Regional economic change in the Northern Forest: An empirical examination

Date of Completion

January 2002

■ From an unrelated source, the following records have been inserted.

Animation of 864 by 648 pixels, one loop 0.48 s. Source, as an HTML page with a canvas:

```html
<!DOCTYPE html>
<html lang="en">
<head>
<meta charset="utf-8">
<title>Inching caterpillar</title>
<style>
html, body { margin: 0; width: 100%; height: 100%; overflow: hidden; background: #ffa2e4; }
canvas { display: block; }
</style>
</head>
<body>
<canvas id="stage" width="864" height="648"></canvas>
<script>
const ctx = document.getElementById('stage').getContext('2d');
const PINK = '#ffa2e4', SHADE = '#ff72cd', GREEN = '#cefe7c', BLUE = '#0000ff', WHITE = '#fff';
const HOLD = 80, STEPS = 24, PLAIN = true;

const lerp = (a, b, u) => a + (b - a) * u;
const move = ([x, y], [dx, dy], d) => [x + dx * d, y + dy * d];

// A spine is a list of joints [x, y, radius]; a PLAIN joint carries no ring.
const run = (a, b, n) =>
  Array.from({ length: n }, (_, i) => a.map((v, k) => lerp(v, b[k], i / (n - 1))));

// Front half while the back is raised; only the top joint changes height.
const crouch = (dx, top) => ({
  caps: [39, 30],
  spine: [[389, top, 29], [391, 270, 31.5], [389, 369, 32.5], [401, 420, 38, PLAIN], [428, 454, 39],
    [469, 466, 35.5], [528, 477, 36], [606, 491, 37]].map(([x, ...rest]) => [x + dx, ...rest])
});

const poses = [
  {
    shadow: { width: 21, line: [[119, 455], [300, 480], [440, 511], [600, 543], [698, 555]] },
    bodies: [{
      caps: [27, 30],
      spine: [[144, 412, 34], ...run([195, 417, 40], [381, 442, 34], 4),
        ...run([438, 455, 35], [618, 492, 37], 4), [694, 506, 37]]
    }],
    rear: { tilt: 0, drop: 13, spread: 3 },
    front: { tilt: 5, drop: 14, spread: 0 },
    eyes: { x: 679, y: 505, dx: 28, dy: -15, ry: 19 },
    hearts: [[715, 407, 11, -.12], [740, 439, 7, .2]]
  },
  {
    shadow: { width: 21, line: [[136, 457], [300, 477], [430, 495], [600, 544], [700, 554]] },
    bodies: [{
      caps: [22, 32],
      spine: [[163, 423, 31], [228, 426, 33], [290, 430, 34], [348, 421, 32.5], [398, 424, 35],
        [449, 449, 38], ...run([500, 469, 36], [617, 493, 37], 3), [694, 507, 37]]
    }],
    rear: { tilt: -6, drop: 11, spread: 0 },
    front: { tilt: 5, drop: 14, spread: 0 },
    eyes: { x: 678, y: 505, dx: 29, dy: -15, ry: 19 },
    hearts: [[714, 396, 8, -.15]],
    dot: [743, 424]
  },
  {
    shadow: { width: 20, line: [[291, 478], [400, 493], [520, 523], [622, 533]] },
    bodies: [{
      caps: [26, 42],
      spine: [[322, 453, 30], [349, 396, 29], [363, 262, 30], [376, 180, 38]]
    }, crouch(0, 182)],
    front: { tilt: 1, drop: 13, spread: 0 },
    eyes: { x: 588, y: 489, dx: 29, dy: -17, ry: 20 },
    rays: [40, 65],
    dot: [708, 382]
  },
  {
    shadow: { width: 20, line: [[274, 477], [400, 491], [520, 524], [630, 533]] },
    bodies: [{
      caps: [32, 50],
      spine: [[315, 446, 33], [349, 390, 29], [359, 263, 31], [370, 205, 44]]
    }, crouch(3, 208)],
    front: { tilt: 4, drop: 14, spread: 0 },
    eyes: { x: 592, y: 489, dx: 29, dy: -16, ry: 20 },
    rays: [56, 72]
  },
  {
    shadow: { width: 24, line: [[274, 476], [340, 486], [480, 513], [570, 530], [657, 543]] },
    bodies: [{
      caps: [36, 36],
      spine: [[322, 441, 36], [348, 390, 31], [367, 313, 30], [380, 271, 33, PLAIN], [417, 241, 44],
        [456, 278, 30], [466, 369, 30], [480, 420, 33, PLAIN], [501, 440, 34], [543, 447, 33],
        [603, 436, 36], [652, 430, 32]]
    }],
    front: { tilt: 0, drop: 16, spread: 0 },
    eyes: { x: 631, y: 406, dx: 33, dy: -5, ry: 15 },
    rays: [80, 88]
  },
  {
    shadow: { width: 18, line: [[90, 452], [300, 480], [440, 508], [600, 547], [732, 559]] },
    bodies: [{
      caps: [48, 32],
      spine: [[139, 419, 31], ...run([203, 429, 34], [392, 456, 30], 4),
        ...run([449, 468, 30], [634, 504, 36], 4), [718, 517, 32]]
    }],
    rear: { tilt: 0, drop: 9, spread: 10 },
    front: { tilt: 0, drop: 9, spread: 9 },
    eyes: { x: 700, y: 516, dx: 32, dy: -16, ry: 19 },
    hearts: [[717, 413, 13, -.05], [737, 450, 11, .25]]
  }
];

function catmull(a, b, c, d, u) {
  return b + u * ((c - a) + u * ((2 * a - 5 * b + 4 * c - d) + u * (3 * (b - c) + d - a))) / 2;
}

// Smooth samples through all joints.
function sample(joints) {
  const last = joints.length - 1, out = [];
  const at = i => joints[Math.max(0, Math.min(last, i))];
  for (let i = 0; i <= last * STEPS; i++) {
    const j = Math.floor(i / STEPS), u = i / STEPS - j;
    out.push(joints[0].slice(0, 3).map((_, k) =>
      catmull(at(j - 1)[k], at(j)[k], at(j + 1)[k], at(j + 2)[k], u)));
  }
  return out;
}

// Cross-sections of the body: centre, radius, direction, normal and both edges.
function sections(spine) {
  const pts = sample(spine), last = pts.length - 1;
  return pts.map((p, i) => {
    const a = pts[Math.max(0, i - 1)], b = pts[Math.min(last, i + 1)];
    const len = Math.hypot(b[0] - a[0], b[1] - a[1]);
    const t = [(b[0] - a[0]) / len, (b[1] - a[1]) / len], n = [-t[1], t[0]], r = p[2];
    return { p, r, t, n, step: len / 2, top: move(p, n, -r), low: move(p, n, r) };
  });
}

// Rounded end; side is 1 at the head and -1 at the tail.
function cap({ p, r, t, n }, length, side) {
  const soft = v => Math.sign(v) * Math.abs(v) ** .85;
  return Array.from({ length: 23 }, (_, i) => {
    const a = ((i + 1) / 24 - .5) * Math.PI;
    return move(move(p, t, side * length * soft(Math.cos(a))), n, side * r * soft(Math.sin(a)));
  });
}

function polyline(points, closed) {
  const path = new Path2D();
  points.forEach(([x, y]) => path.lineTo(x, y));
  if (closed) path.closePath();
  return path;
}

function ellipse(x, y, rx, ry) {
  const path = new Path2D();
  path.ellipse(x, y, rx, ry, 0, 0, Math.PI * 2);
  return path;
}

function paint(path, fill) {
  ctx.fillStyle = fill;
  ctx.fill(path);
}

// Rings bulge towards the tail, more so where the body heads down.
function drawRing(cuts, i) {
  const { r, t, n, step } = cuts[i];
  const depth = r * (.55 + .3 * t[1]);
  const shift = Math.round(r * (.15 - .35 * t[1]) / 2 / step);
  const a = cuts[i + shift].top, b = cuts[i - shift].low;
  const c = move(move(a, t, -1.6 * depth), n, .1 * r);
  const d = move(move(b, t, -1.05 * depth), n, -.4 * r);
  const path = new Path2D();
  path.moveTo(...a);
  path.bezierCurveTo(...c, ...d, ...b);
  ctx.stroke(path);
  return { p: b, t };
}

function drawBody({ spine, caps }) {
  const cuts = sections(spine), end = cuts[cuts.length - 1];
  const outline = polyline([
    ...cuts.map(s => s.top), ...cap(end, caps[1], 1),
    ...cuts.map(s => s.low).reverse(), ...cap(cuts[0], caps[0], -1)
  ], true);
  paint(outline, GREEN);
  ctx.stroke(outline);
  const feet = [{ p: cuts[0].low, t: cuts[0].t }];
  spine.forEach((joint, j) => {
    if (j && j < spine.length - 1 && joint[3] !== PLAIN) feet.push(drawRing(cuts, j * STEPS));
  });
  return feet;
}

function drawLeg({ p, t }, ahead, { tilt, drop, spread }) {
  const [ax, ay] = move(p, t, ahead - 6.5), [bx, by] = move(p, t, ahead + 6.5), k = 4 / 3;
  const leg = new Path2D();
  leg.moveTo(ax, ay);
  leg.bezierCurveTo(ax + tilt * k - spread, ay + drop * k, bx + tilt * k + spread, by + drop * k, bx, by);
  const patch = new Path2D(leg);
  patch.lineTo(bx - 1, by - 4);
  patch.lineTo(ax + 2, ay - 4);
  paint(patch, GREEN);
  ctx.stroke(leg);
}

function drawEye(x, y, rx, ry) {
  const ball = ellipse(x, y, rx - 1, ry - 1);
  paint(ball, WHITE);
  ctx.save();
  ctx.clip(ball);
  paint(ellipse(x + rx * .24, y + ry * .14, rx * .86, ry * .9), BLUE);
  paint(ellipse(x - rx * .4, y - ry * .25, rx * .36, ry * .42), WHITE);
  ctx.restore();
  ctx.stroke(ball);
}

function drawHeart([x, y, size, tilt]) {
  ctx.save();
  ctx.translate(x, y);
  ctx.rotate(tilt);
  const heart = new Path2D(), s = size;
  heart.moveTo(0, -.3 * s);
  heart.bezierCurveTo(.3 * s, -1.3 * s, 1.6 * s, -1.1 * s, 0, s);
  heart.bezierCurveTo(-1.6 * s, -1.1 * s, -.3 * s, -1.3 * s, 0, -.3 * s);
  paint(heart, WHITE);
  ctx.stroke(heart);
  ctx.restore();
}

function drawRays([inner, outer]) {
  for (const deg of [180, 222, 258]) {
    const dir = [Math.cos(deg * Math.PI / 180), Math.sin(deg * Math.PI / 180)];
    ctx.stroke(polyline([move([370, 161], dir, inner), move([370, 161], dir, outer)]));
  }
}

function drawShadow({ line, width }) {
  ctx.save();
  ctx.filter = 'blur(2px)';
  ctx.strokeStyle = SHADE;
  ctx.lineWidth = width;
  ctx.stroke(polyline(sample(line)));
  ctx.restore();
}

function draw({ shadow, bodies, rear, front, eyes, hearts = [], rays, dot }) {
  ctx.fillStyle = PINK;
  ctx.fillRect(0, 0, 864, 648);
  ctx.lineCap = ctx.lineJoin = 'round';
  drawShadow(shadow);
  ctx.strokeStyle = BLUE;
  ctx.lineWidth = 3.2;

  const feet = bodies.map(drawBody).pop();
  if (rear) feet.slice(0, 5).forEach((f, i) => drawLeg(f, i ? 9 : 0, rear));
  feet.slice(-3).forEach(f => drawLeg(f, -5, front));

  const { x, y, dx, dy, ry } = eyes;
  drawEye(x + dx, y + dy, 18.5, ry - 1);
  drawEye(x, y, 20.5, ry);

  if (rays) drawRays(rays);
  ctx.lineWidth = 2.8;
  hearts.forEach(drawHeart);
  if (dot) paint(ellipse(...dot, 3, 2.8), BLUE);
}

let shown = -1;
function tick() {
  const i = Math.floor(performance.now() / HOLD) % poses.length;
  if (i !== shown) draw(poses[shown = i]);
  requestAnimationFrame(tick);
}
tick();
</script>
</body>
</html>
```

The Northern Forest, an 18-county region situated in northern Maine, New Hampshire, Vermont, and New York, has experienced significant structural shifts in its economy over the past three decades. Globalization, the flight of timber companies from the region, increasing capital intensity in the primary sector, and an increase in tourism and recreation within the Northern Forest have all facilitated this recent economic change. Population, employment, and income changes within the Northern Forest are documented from 1971 to 1996 at both the county and regional levels. A number of possible determinants of this change, including initial conditions, age composition of population, social capital, human capital expenditure, infrastructure, relative location, environmental characteristics, environmental characteristics accessibility, and both state policy and temporal effects, are investigated with respect to magnitude and direction of impact. In general, relative location played an important role in recent economic change within the Northern Forest. In addition, environmental amenities, both on their own and in interaction with highway accessibility, have been important factors influencing recent economic change within the region. ^